fDi -  foreign direct intelligence - is a unit of The Financial Times, which tracks  FDI - foreign direct investment activity.

Of the 130 locations analysed, Singapore ranked first for both Economic Potential and Business Friendliness. The city enjoys low rates of unemployment and inflation, recorded the highest GDP per capita of all Asian cities in the study, enjoys a low level of corruption and a good credit rating.

London ranked second in fDi’s Global Cities ranking, topping the tables for both Human Capital and Lifestyle and Connectivity categories. The UK capital boasts the highest percentage of university graduates among those of working age in all the locations studied; and is well served by six nearby airports, providing direct access to and from 304 international destinations.

Hong Kong ranked third overall, performing well in both the Business Friendliness and Connectivity categories. Investors in the city benefit from a relatively low corporate tax rate of 16.5%, minimal levels of corruption and a high degree of economic freedom.

From 2003 to 2009, more than one-third of global FDI went to the 130 locations analysed for the fDi’s Global Cities of the Future 2014/15 ranking. Nevertheless winning locations were heavily focused in Asia and western Europe. This may change - International Monetary Fund forecasts suggest that all eyes should be on Africa, with a potential for 7% growth in Nigeria alone in 2015.
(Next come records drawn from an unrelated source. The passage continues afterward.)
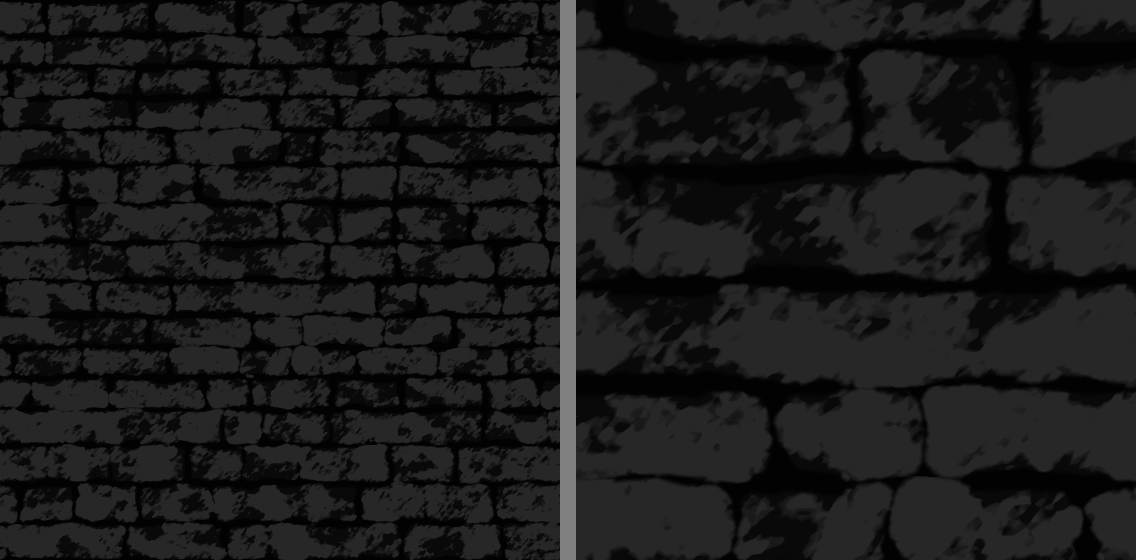
Left: the whole. Right: its middle third, enlarged.
Reproduce this texture procedurally as a three.js fragment shader.

```glsl
varying vec2 vUv;

const float TAU = 6.2831853;
const float ROWS = 16.0;
const float COLUMNS = 8.0;
const vec3 MORTAR = vec3(0.008);
const vec3 SOOT = vec3(0.035);
const vec3 WORN = vec3(0.10);
const vec3 FACE = vec3(0.152);

float hash(vec2 p) {
  return fract(sin(dot(p, vec2(127.1, 311.7))) * 43758.545);
}

vec2 hash2(vec2 p) {
  return vec2(hash(p), hash(p + 57.3));
}

// Cellular noise: random cell values blended around scattered points
float cellNoise(vec2 p, vec2 period) {
  vec2 cell = floor(p);
  float total = 0.0;
  float weights = 0.0;
  for (int j = -1; j <= 1; j++) {
    for (int i = -1; i <= 1; i++) {
      vec2 neighbour = cell + vec2(float(i), float(j));
      vec2 id = mod(neighbour, period);
      vec2 away = neighbour + hash2(id) - p;
      float weight = exp(-9.0 * dot(away, away));
      total += weight * hash(id + 19.7);
      weights += weight;
    }
  }
  return total / max(weights, 0.00001);
}

float layeredCells(vec2 p, vec2 frequency) {
  float sum = 0.0;
  float amplitude = 0.533;
  for (int i = 0; i < 4; i++) {
    sum += amplitude * cellNoise(p * frequency, frequency);
    frequency *= 2.0;
    amplitude *= 0.5;
  }
  return sum;
}

// Layered sines that bend the courses, repeating over the unit square
vec2 wobble(vec2 p) {
  vec2 q = p * TAU;
  float bend = sin(5.0 * q.x + 3.0 * sin(2.0 * q.y)) + 0.6 * sin(13.0 * q.x + 7.0 * q.y);
  float sway = sin(11.0 * q.y + 2.0 * q.x) + 0.7 * sin(23.0 * q.y - 5.0 * q.x);
  return vec2(0.0018 * sway, 0.0019 * bend);
}

// Uneven course heights
float bedLine(float row) {
  return row - 0.14 + 0.17 * cos((row - 0.4) * TAU / 8.0);
}

float courseAt(float y) {
  float row = floor(y);
  row += step(bedLine(row + 1.0), y);
  return row - 1.0 + step(bedLine(row), y);
}

// Distance to the nearest upright joint; some joints are faint or missing
float uprightDistance(float x, float row) {
  float base = floor(x);
  float nearest = 1.0;
  for (int i = -1; i <= 2; i++) {
    float column = base + float(i);
    vec2 id = vec2(mod(column, COLUMNS), row);
    float joint = column + 0.6 * (hash(id + 3.1) - 0.5);
    float strength = hash(id + 8.4);
    float fade = 0.004 * step(strength, 0.3) + 0.1 * step(strength, 0.12);
    nearest = min(nearest, abs(x - joint) / COLUMNS + fade);
  }
  return nearest;
}

float roundedEdge(vec2 distances, float radius) {
  return radius - length(max(radius - distances, 0.0));
}

void main() {
  vec2 p = vec2(vUv.x, 1.0 - vUv.y);
  vec2 wall = p + wobble(p);

  // Brick layout
  float y = wall.y * ROWS;
  float course = courseAt(y);
  float row = mod(course, ROWS);
  float x = wall.x * COLUMNS + hash(vec2(row, 5.2));
  float bedDistance = min(y - bedLine(course), bedLine(course + 1.0) - y) / ROWS;
  float edge = roundedEdge(vec2(uprightDistance(x, row), bedDistance), 0.014);

  // Pits, diagonal scratches and broad soiled patches
  float relief = layeredCells(p, vec2(24.0, 34.0)) - 0.5;
  vec2 slant = vec2(p.x + p.y, p.y - p.x);
  float scratches = cellNoise(slant * vec2(150.0, 64.0), vec2(150.0, 64.0)) - 0.5;
  float patches = cellNoise(p * vec2(11.0, 16.0), vec2(11.0, 16.0)) - 0.5;

  // Clean faces wear away towards the ragged edges
  float level = 1.6 * relief + 0.45 * scratches + 0.25 * patches;
  level += 0.45 * clamp(edge / 0.012, 0.0, 1.0) - 0.24;
  vec3 color = mix(SOOT, WORN, smoothstep(-0.10, 0.03, level));
  color = mix(color, FACE, smoothstep(0.03, 0.16, level));

  // Dark joints
  float ragged = edge + 0.014 * relief;
  color = mix(MORTAR, color, smoothstep(0.0022, 0.0062, ragged));

  gl_FragColor = vec4(color, 1.0);
}
```
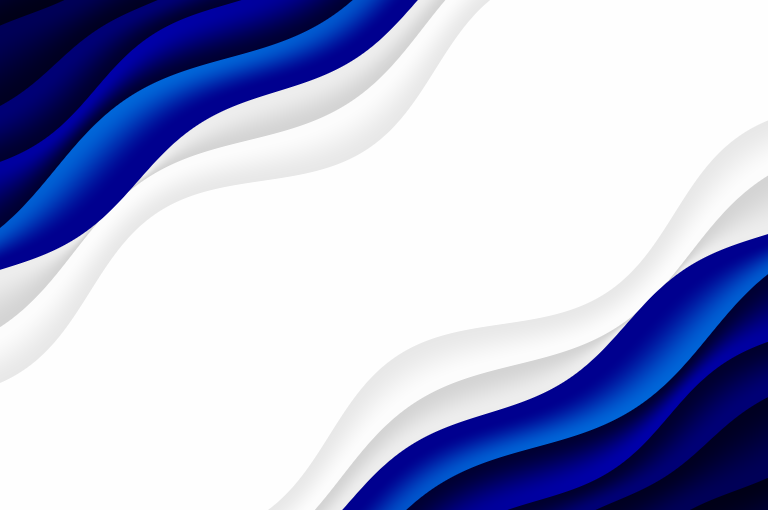
Reproduce this background procedurally as a WebGL 2 fragment shader.

```glsl
#version 300 es
precision highp float;
// Layered wavy ribbons in two opposite corners of a white field: pale grey
// sheets outside, a glowing blue band, then darker navy folds. Each edge is a
// tilted cosine in a rotated frame; the far corner is a half-turn of the first.

#define ASPECT 1.506          // design width over height
#define RIBBONS 7
#define TILT 0.035            // slow spread of the edges along the ribbons
#define TILT_PIVOT 0.196
#define CORNER_SHIFT 0.012    // extra reach of the lower right corner
#define GLOW_CENTER 0.10
#define GLOW_WIDTH 0.55
#define PAPER vec3(0.997)

uniform vec2 u_resolution;
out vec4 fragColor;

const vec2 ALONG = vec2(0.822, -0.570);
const vec2 ACROSS = vec2(0.570, 0.822);

// Per ribbon, outermost first: distance from corner, amplitude, crest, period
const vec4 WAVES[RIBBONS] = vec4[](
    vec4(0.584, 0.059, 0.422, 0.804),
    vec4(0.502, 0.045, 0.447, 0.814),
    vec4(0.452, 0.029, 0.506, 0.647),
    vec4(0.345, 0.041, 0.506, 0.808),
    vec4(0.255, 0.029, 0.514, 0.612),
    vec4(0.171, 0.012, 0.343, 0.431),
    vec4(0.061, 0.018, 0.157, 0.510));

// Shade at the outer rim of each ribbon
const vec3 RIM[RIBBONS] = vec3[](
    vec3(0.91), vec3(0.83), vec3(0.0, 0.0, 0.56), vec3(0.0, 0.0, 0.20),
    vec3(0.0, 0.0, 0.18), vec3(0.0, 0.0, 0.13), vec3(0.0, 0.0, 0.09));

// Shade at the inner side, where the next ribbon covers it
const vec3 CORE[RIBBONS] = vec3[](
    vec3(0.99), vec3(0.93), vec3(0.0, 0.40, 0.85), vec3(0.0, 0.0, 0.66),
    vec3(0.0, 0.0, 0.46), vec3(0.0, 0.0, 0.34), vec3(0.0, 0.0, 0.25));

float edgeHeight(int ribbon, float along) {
    if (ribbon >= RIBBONS) return -0.06;
    vec4 wave = WAVES[ribbon];
    float phase = 6.2831853 * (along - wave.z) / wave.w;
    return wave.x + TILT * (along - TILT_PIVOT) + wave.y * cos(phase);
}

vec3 ribbonColor(int ribbon, float depth, float along) {
    // The third ribbon keeps a flat blue rim before its glow starts
    bool glowing = ribbon == 2;
    float blend = smoothstep(glowing ? 0.22 : 0.0, glowing ? 1.0 : 0.9, depth);
    float offset = (along - GLOW_CENTER) / GLOW_WIDTH;
    float fade = exp(-offset * offset);
    if (ribbon == 2 || ribbon == 3) blend *= mix(0.65, 1.0, fade);
    return mix(RIM[ribbon], CORE[ribbon], blend);
}

void main() {
    // Canvas height is one unit; measure from the upper left corner
    vec2 uv = gl_FragCoord.xy / u_resolution;
    vec2 fromTop = vec2(uv.x * ASPECT, 1.0 - uv.y);
    vec2 fromBottom = vec2(ASPECT, 1.0) - fromTop;

    // Pick the nearer corner
    float across = dot(fromTop, ACROSS);
    float acrossFar = dot(fromBottom, ACROSS) - CORNER_SHIFT;
    bool farCorner = acrossFar < across;
    float along = dot(farCorner ? fromBottom : fromTop, ALONG);
    across = min(across, acrossFar);

    // Stack the ribbons from the outside in
    float pixel = 1.0 / u_resolution.y;
    vec3 color = PAPER;
    float edge = edgeHeight(0, along);
    for (int i = 0; i < RIBBONS; i++) {
        float nextEdge = edgeHeight(i + 1, along);
        float inside = edge - across;
        float depth = clamp(inside / max(edge - nextEdge, 0.01), 0.0, 1.0);
        float coverage = clamp(inside / pixel + 0.5, 0.0, 1.0);
        color = mix(color, ribbonColor(i, depth, along), coverage);
        edge = nextEdge;
    }
    fragColor = vec4(color, 1.0);
}
```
According to Courtney Fingar, editor-in-chief of fDi Magazine, "Crossborder greenfield investment is on the rebound after a difficult few years, but it is still a tough and highly competitive environment for cities in all parts of the world as they strive to attract inward investment. While we have done regional comparisons for years, we thought it would be interesting to reflect the truly international nature of FDI competition by pitting cities in all world regions against each other and seeing how they stack up in the criteria that matters most for investors. Our findings reveal that rather than being a top-heavy list, it is a close competition and many of the leading cities of the world have a great deal of opportunity to offer investors."

Other highlights include:

  • Seoul came top at the category for emerging market cities with GDP Per Capita < $ 35,000.

  • Dubai topped the FDI Strategy category, followed by Hong Kong and Copenhagen.

  • Melbourne came second on human capital and lifestyle, after London.

Hanoi, Cairo and Ho Chi Minh are the top three in the cost effectiveness category

Large cities come after Megacities and Major cities.

Dublin was first for Large city Business Friendliness; second after Copenhagen for Human Capital and Lifestyle; and second after Dubai for Economic Potential.

It was 10th for connectivity.


To create a shortlist for fDi’s Global Cities of the Future 2014/15, the fDi Intelligence division of the Financial Times collected data using the specialist online tools fDi Markets and fDi Benchmark.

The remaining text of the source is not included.